By joining UNESCO in 1949, Switzerland not only became part of one of the agencies of the UN, but also of a network of international relations. Like any member country, the Confederation was invited to form a National Commission to liaise between the institution, situated in Paris, the Federal Council and the national circles active in the fields of education, science and culture.
It took several months to establish the National Commission for UNESCO, during which its composition was heavily contested. Should it mainly consist of representatives of the Federal administration, of cultural associations or of politicians?
In an attempt to please everybody, the commission, nominated in May 1949, was composed of 64 people, elected for a first term of four years. Only three of them were representatives of the Federal Council, eight were members of Pro Helvetia. By 2013 the commission was reduced to 20 members, nominated by the Federal Council. The Commission is in charge of promoting UNESCO values in Switzerland and seeing to the implementation of its programmes. Sometimes it was risky work. How was a country, which did not respect fundamental principles, championed by UNESCO, to be presented at its best? In Switzerland, women were disenfranchised and thus excluded from the ranks of active democracy until 1971. The members of the National Commission, good third women, were well aware of their twofold mission. They had to promote Switzerland at UNESCO while at the same time spreading the idea of equality, the right to education for everyone, and cultural tolerance in their own country.
The commission organised seminars for pedagogues and professionals in Switzerland. In 1960 e.g. it initiated a training course for teachers on the topic of “Asia Today”. 1950, the director of the UNESCO, Jaime Torres Bodet, was invited to Switzerland. The Commission also produced many publications to popularise the work of the UN organisation as well as a great amount of reports covering a wide range of topics, such as the Swiss education system, the maintenance of museums, or even Swiss cinema and the youth.

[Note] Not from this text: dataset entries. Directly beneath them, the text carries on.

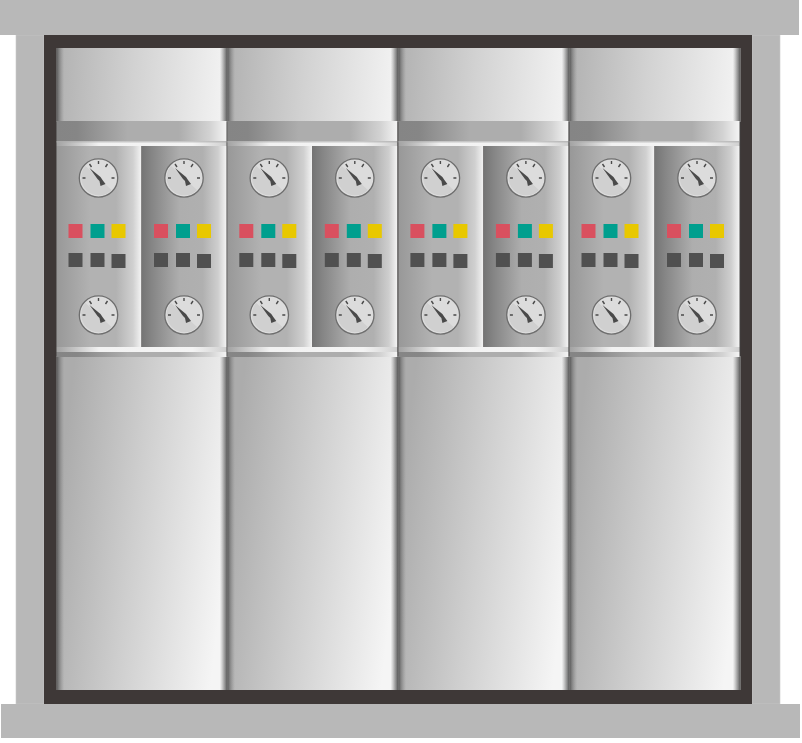
<!DOCTYPE html>
<html lang="en">
<head>
<meta charset="utf-8">
<title>Control cabinets</title>
<style>
:root {
  --wall: #b8b8b8;
  --wall-edge: #c9c9c9;
  --frame: #3e3837;
  --red: #d9505f;
  --teal: #009f8e;
  --yellow: #e8c800;
  --key: #505050;
  --dial: #dcdcdc;
  --dial-shade: #d0d0d0;
  --rim: #6e6e6e;
  --needle: #4a4a4a;
}
html, body { margin: 0; background: #fff; overflow: hidden; }
svg { display: block; }
.wall { fill: var(--wall); }
.pillar { fill: var(--wall); stroke: var(--wall-edge); stroke-width: .6; }
.frame { fill: var(--frame); }
.red { fill: var(--red); }
.teal { fill: var(--teal); }
.yellow { fill: var(--yellow); }
.key { fill: var(--key); }
.dial { fill: var(--dial); stroke: var(--rim); stroke-width: 1.3; }
.dial-shade { fill: var(--dial-shade); }
.tick { fill: none; stroke: var(--needle); stroke-width: 1.4; }
.needle { fill: var(--needle); }
</style>
</head>
<body>
<svg width="802" height="743" viewBox="0 0 802 743" role="img" aria-label="Row of four grey control cabinets with gauges and coloured buttons">
  <defs>
    <linearGradient id="door-upper" gradientUnits="userSpaceOnUse" x1="0" y1="84" x2="170" y2="92">
      <stop offset="0" stop-color="#b2b2b2"/>
      <stop offset=".45" stop-color="#d2d2d2"/>
      <stop offset="1" stop-color="#f3f3f3"/>
    </linearGradient>
    <linearGradient id="door-lower" gradientUnits="userSpaceOnUse" x1="0" y1="515" x2="172" y2="535">
      <stop offset="0" stop-color="#acacac"/>
      <stop offset=".45" stop-color="#cecece"/>
      <stop offset="1" stop-color="#f5f5f5"/>
    </linearGradient>
    <linearGradient id="edge-shadow">
      <stop offset="0" stop-color="#484848" stop-opacity=".85"/>
      <stop offset=".018" stop-color="#606060" stop-opacity=".5"/>
      <stop offset=".045" stop-color="#808080" stop-opacity="0"/>
      <stop offset=".955" stop-color="#808080" stop-opacity="0"/>
      <stop offset=".978" stop-color="#606060" stop-opacity=".5"/>
      <stop offset="1" stop-color="#404040" stop-opacity=".9"/>
    </linearGradient>
    <linearGradient id="band">
      <stop offset="0" stop-color="#858585"/>
      <stop offset=".12" stop-color="#868686"/>
      <stop offset=".42" stop-color="#adadad"/>
      <stop offset=".72" stop-color="#adadad"/>
      <stop offset=".9" stop-color="#d2d2d2"/>
      <stop offset="1" stop-color="#f4f4f4"/>
    </linearGradient>
    <linearGradient id="trim">
      <stop offset="0" stop-color="#a2a2a2"/>
      <stop offset=".25" stop-color="#f2f2f2"/>
      <stop offset=".8" stop-color="#f4f4f4"/>
      <stop offset="1" stop-color="#d0d0d0"/>
    </linearGradient>
    <linearGradient id="panel-left">
      <stop offset="0" stop-color="#989898"/>
      <stop offset=".4" stop-color="#b2b2b2"/>
      <stop offset=".7" stop-color="#b2b2b2"/>
      <stop offset=".9" stop-color="#d0d0d0"/>
      <stop offset="1" stop-color="#f4f4f4"/>
    </linearGradient>
    <linearGradient id="panel-right">
      <stop offset="0" stop-color="#747474"/>
      <stop offset=".12" stop-color="#858585"/>
      <stop offset=".45" stop-color="#aeaeae"/>
      <stop offset=".72" stop-color="#b0b0b0"/>
      <stop offset=".9" stop-color="#cecece"/>
      <stop offset="1" stop-color="#f4f4f4"/>
    </linearGradient>

    <g id="gauge">
      <circle class="dial" r="19.2"/>
      <path class="dial-shade" d="M-13 -12A17.7 17.7 0 0 0 13 12Z"/>
      <path class="tick" d="M-16 0h3M13 0h3M-9 -14l2 3M9 -14l-2 3M0 -17v3"/>
      <path class="needle" d="M-9 -10L2 -1L4 2L7 6L2 8L1 3L-1 1Z"/>
    </g>

    <g id="controls">
      <use href="#gauge" x="42" y="178"/>
      <rect class="red" x="12" y="224" width="14" height="14"/>
      <rect class="teal" x="34" y="224" width="14" height="14"/>
      <rect class="yellow" x="55" y="224" width="14" height="14"/>
      <rect class="key" x="12" y="253" width="14" height="14"/>
      <rect class="key" x="34" y="253" width="14" height="14"/>
      <rect class="key" x="55" y="254" width="14" height="14"/>
      <use href="#gauge" x="42" y="315"/>
    </g>

    <g id="cabinet">
      <rect width="171" height="74" y="48" fill="url(#door-upper)"/>
      <rect width="171" height="334" y="356" fill="url(#door-lower)"/>
      <rect width="171" height="642" y="48" fill="url(#edge-shadow)"/>
      <rect width="170" height="20" y="121" fill="url(#band)"/>
      <rect width="170" height="5" y="141" fill="url(#trim)"/>
      <rect width="170" height="1.5" y="141" fill="#aaa" opacity=".6"/>
      <rect width="85" height="201" y="146" fill="url(#panel-left)"/>
      <rect width="85" height="201" x="85" y="146" fill="url(#panel-right)"/>
      <rect width="170" height="5" y="347" fill="url(#trim)"/>
      <rect width="170" height="5" y="352" fill="url(#band)"/>
      <use href="#controls"/>
      <use href="#controls" x="85.5"/>
    </g>
  </defs>

  <g id="surround">
    <rect class="pillar" x="16" y="35" width="28" height="669"/>
    <rect class="pillar" x="752" y="35" width="28" height="669"/>
    <rect class="wall" width="799" height="35"/>
    <rect class="wall" x="1" y="704" width="799" height="34"/>
  </g>
  <rect class="frame" x="44" y="35" width="708" height="669"/>
  <g id="cabinets">
    <use href="#cabinet" x="56.5"/>
    <use href="#cabinet" x="227.3"/>
    <use href="#cabinet" x="398.4"/>
    <use href="#cabinet" x="569.5"/>
  </g>
</svg>
</body>
</html>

But far from only being a “factory of reports”, the commission is an impressive tool for international relations. Every year since 1949, the members of the commission have been afforded the opportunity to meet their foreign counterparts at seminars or scientific conferences. One of their traditional tasks remains to provide experts to other countries for technical aid missions lasting several days or even months. In 1968 e.g. 48 people volunteered for a UNESCO mission. Cooperation also manifests itself in donations of books, brochures or even in hard currency, paid out for projects concerning education or the protection of cultural heritage.
Although Switzerland itself did not sign any cultural agreements, the National Commission was able to do so with their counterparts. In February 1972, a memorandum of understanding was signed with Cameroon, and in the following year two Swiss librarians went to Cameroon to teach a course in organisation and management of school libraries. The secretary of the Swiss commission, Jacques Rial, published a minor work on “La littérature camerounaise de langue française “. In July 1973, it was his Cameroonian counterpart Charles Bebbé’s turn to visit the Swiss institutions.
Thus, the National Commission for UNESCO works well as a true instrument for the development of international cultural exchange.
BAR, Bestand der Schweizerischen UNESCO-Kommission, E9510.0